When the owner of the only custom harvesting operation in Edwards County, KS, died a number of years ago, five local hay growers knew what they needed to do. They bought the company to keep from losing the service.

“We needed the hay operation in the area for both its services and those offered through its repair shop,” says David McClaren, president of Star Alfalfa, Lewis, KS.

McClaren was one of the five original buyers in 1986. Since then, two owners have left the business and three others have bought in, bringing the current number of owners to six. All are hay growers who live within 15 miles of Lewis.

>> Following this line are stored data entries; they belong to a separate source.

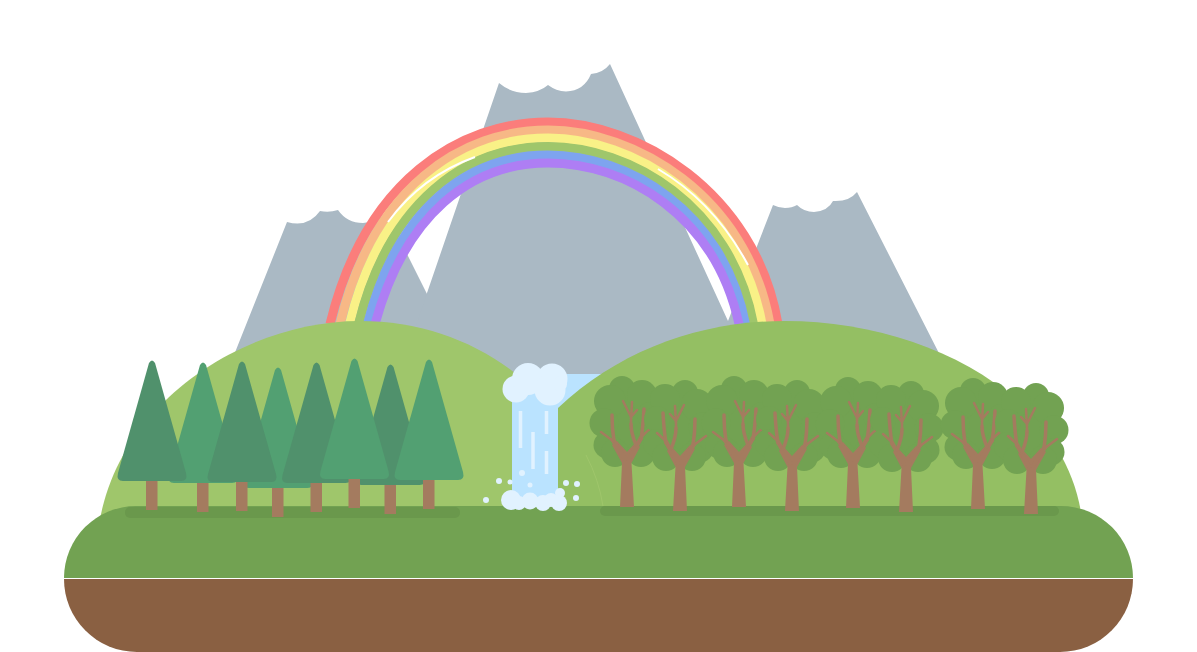
<!DOCTYPE html>
<html lang="en">
<head>
<meta charset="utf-8">
<title>Rainbow over the hills</title>
<style>
:root {
  --sky: #ffffff;
  --rock: #aab9c4;
  --hill-left: #9fc66b;
  --hill-right: #94bf63;
  --grass: #72a252;
  --grass-shade: #6a984c;
  --soil: #8a6042;
  --bark: #a47b5f;
  --pine-dark: #50916c;
  --pine-light: #52a072;
  --water: #bae3ff;
  --foam: #e1f2ff;
}
html, body { margin: 0; background: var(--sky); overflow: hidden; }
svg { display: block; width: 1197px; height: 652px; }
.mountains { fill: var(--rock); }
.rainbow { fill: none; stroke-width: 9; }
.glint { stroke: var(--sky); stroke-width: 2; }
.pine-dark { color: var(--pine-dark); }
.pine-light { color: var(--pine-light); }
.bark { fill: var(--bark); }
.branches { fill: none; stroke: var(--bark); stroke-linecap: round; stroke-linejoin: round; }
.crown { fill: var(--grass); }
.foam { fill: var(--foam); }
.streaks { stroke: var(--foam); stroke-width: 3.5; }
.shade { fill: var(--grass-shade); }
</style>
</head>
<body>
<svg viewBox="0 0 1197 652" role="img" aria-label="A rainbow over mountains, hills, a waterfall and two rows of trees">
  <defs>
    <g id="pine">
      <rect class="bark" x="-6" y="115" width="11.5" height="34"/>
      <path fill="currentColor" d="M-3 2Q0-3 3 2L34 112Q36 120 29 120H-29Q-36 120-34 112Z"/>
    </g>
    <g id="crown" class="crown">
      <ellipse cy="-87" rx="30" ry="36"/>
      <circle cx="5" cy="-118" r="13"/>
      <circle cx="17" cy="-106" r="16"/>
      <circle cx="23" cy="-84" r="14.5"/>
      <circle cx="20" cy="-62" r="13.5"/>
      <circle cx="12" cy="-54" r="14"/>
      <circle cx="-15" cy="-112" r="15"/>
      <circle cx="-23" cy="-92" r="13"/>
      <circle cx="-23" cy="-68" r="14"/>
      <circle cx="-14" cy="-54" r="14"/>
    </g>
    <g id="trunk">
      <path class="bark" d="M-7 0L-4.500-44L-13-60-9-65 0-55 10-66 15-62 5-44 7 0Z"/>
      <g class="branches">
        <path stroke-width="4.500" d="M-2-48L-14-69M2-48L14-67"/>
        <path stroke-width="3.500" d="M-14-68Q-16-80-17-98M13-66Q15-78 15-92M-9-62Q-4-74-4-83"/>
        <path stroke-width="2.500" d="M-13-69L-23-78M14-66L26-75M-4-82V-90L4-106M-4-86L-5-105M-4-90L-10-97"/>
      </g>
    </g>
    <g id="broadleaf">
      <use href="#crown"/>
      <use href="#trunk"/>
    </g>
    <g id="broadleaf-flipped">
      <use href="#broadleaf" transform="scale(-1 1)"/>
    </g>
  </defs>

  <g class="mountains">
    <path d="M230 365L287 222Q308 228 320 211Q329 213 338 210Q347 223 363 223Q378 222 386 212L450 340V365Z"/>
    <path d="M400 372L427 293L499 83Q511 93 526 93Q540 92 548 85Q556 91 566 91.500Q584 91 591 74Q603 73 610 64L728 321L750 380H400Z"/>
    <path d="M728 321L773 205Q779 208 785 208Q792 208 797 205Q804 212 814 212Q828 211 833 201Q849 202 857 192L945 365H720Z"/>
  </g>

  <g class="rainbow">
    <path stroke="#fb7d7b" d="M330 324C365 180 460 122 548 122S755 190 778 324"/>
    <path stroke="#f7b886" d="M340 324C373 187 462 130 548 130S747 195 770 324"/>
    <path stroke="#f9f187" d="M349.500 324C381 194 464 138 548 138S739 200 762 324"/>
    <path stroke="#9fc66b" d="M358.500 324C389 201 466 146.500 548 146.500S731 205 753.500 324"/>
    <path stroke="#7ea4ef" d="M367.500 324C397 208 468 155 548 155S723 210 745.500 324"/>
    <path stroke="#ae7ef4" d="M375 324C405 215 470 163 548 163S715 215 739 324"/>
    <path class="glint" d="M388 222Q422 176 475 157M658 169Q714 202 748 265"/>
  </g>

  <g class="hills">
    <path fill="var(--hill-left)" d="M99 525C118 402 245 321 360 321C480 321 575 400 603 506V525Z"/>
    <rect fill="var(--water)" x="540" y="374" width="66" height="60"/>
    <path fill="var(--hill-right)" d="M558 525V408C620 350 700 321 785 321C920 321 1060 390 1081 512V525Z"/>
    <path fill="none" stroke="var(--hill-left)" d="M586 455Q599 480 603 506"/>
  </g>

  <g class="ground">
    <path fill="var(--grass)" d="M64 578A72 72 0 0 1 136 506H1061A72 72 0 0 1 1133 578Z"/>
    <path fill="var(--soil)" d="M64 579H1133A73 73 0 0 1 1060 652H137A73 73 0 0 1 64 579Z"/>
    <rect class="shade" x="125" y="507" width="335" height="11" rx="5"/>
    <rect class="shade" x="600" y="506" width="459" height="10" rx="5"/>
  </g>

  <g class="waterfall">
    <rect fill="var(--water)" x="512" y="385" width="46" height="118"/>
    <path class="streaks" d="M520.500 411V448M533 432V469M546.500 411V434M546.500 451V474"/>
    <g class="foam">
      <circle cx="516" cy="389" r="13.500"/>
      <circle cx="528" cy="379" r="16"/>
      <circle cx="552" cy="379" r="15.500"/>
      <circle cx="550" cy="390" r="15.500"/>
      <circle cx="560" cy="384" r="7"/>
      <circle cx="511" cy="500" r="10"/>
      <circle cx="519" cy="503" r="7"/>
      <circle cx="530" cy="501" r="8.500"/>
      <circle cx="543" cy="503" r="8"/>
      <circle cx="551" cy="500" r="7"/>
      <circle cx="559" cy="503" r="8"/>
      <circle cx="560" cy="493" r="5"/>
      <circle cx="499" cy="481" r="3"/>
      <circle cx="510" cy="482" r="2.500"/>
      <circle cx="486" cy="500" r="3"/>
      <circle cx="522" cy="473" r="3"/>
      <circle cx="530" cy="485" r="2.500"/>
      <circle cx="566" cy="483" r="3"/>
      <circle cx="577" cy="484" r="3"/>
      <circle cx="576" cy="498" r="3"/>
    </g>
  </g>

  <g class="pines">
    <use class="pine-light" href="#pine" x="203" y="363"/>
    <use class="pine-dark" href="#pine" x="152" y="361"/>
    <use class="pine-light" href="#pine" x="278" y="368"/>
    <use class="pine-dark" href="#pine" x="242" y="362"/>
    <use class="pine-dark" href="#pine" x="316.500" y="363"/>
    <use class="pine-dark" href="#pine" x="390.500" y="365"/>
    <use class="pine-light" href="#pine" x="354.500" y="359"/>
    <use class="pine-light" href="#pine" x="429" y="360"/>
  </g>

  <g class="broadleaves">
    <use href="#broadleaf-flipped" x="627" y="507"/>
    <use href="#broadleaf" x="680" y="511"/>
    <use href="#broadleaf-flipped" x="739" y="507"/>
    <use href="#broadleaf" x="792" y="511"/>
    <use href="#broadleaf-flipped" x="853" y="508"/>
    <use href="#broadleaf" x="906" y="512"/>
    <use href="#broadleaf-flipped" x="978" y="509"/>
    <use href="#broadleaf" x="1031" y="514"/>
  </g>
</svg>
</body>
</html>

All of McClaren's 260 acres of hay are custom harvested by Star Alfalfa. He and the other owners pay the going rate for services provided by their company. They also return about 90% of the company's profits to the business. “We try to take out just enough to pay the taxes,” he says.

Last year, Star Alfalfa put up 21,000 acres of hay. It custom harvests for up to 20 growers, including five of the six owners.

“We basically started off just harvesting the hay of the owners with one or two balers. We now have four balers,” says Lagayle Putter, CEO of the corporation.

“We could have put up more hay last year, but we chose to stay the same size and do a better job,” says McClaren. “We didn't want to over-extend ourselves. Quality is more important to us than quantity.”

Star Alfalfa also runs a diesel repair shop, is an irrigation equipment dealer and buys and sells hay.

“When we buy hay from a grower, either we've harvested it or we go out there to look at it,” says Putter. “So we know what we're selling, and the buyers get what we tell them they're getting.”

The company has 12 full-time employees, plus up to eight part-time people in summer.

A major benefit of being a Star Alfalfa customer is the shop.

“When one of our customers is harvesting corn and the combine breaks down, our mechanics drop everything to go fix it,” she adds.

Star Alfalfa owns four trucks that it uses to deliver hay to the local feed yard. All six owners, plus others, sell hay to the company.

“The owners can sell to whom-ever they want,” Putter notes. “But most of them offer it through us first.”

McClaren, who owns stocker cattle, says another benefit is that he can put cattle in the local feed yard and Star Alfalfa will ship hay to them. That way, he feeds his hay or hay that's the quality he wants.

Star Alfalfa has clipped along at a steady growth rate of about 5% a year, says McClaren. And he notes that he and the others originally bought the company to benefit themselves and their neighbors.

“I'd hate to be without it,” he says. “And I hope the people in the community appreciate it.”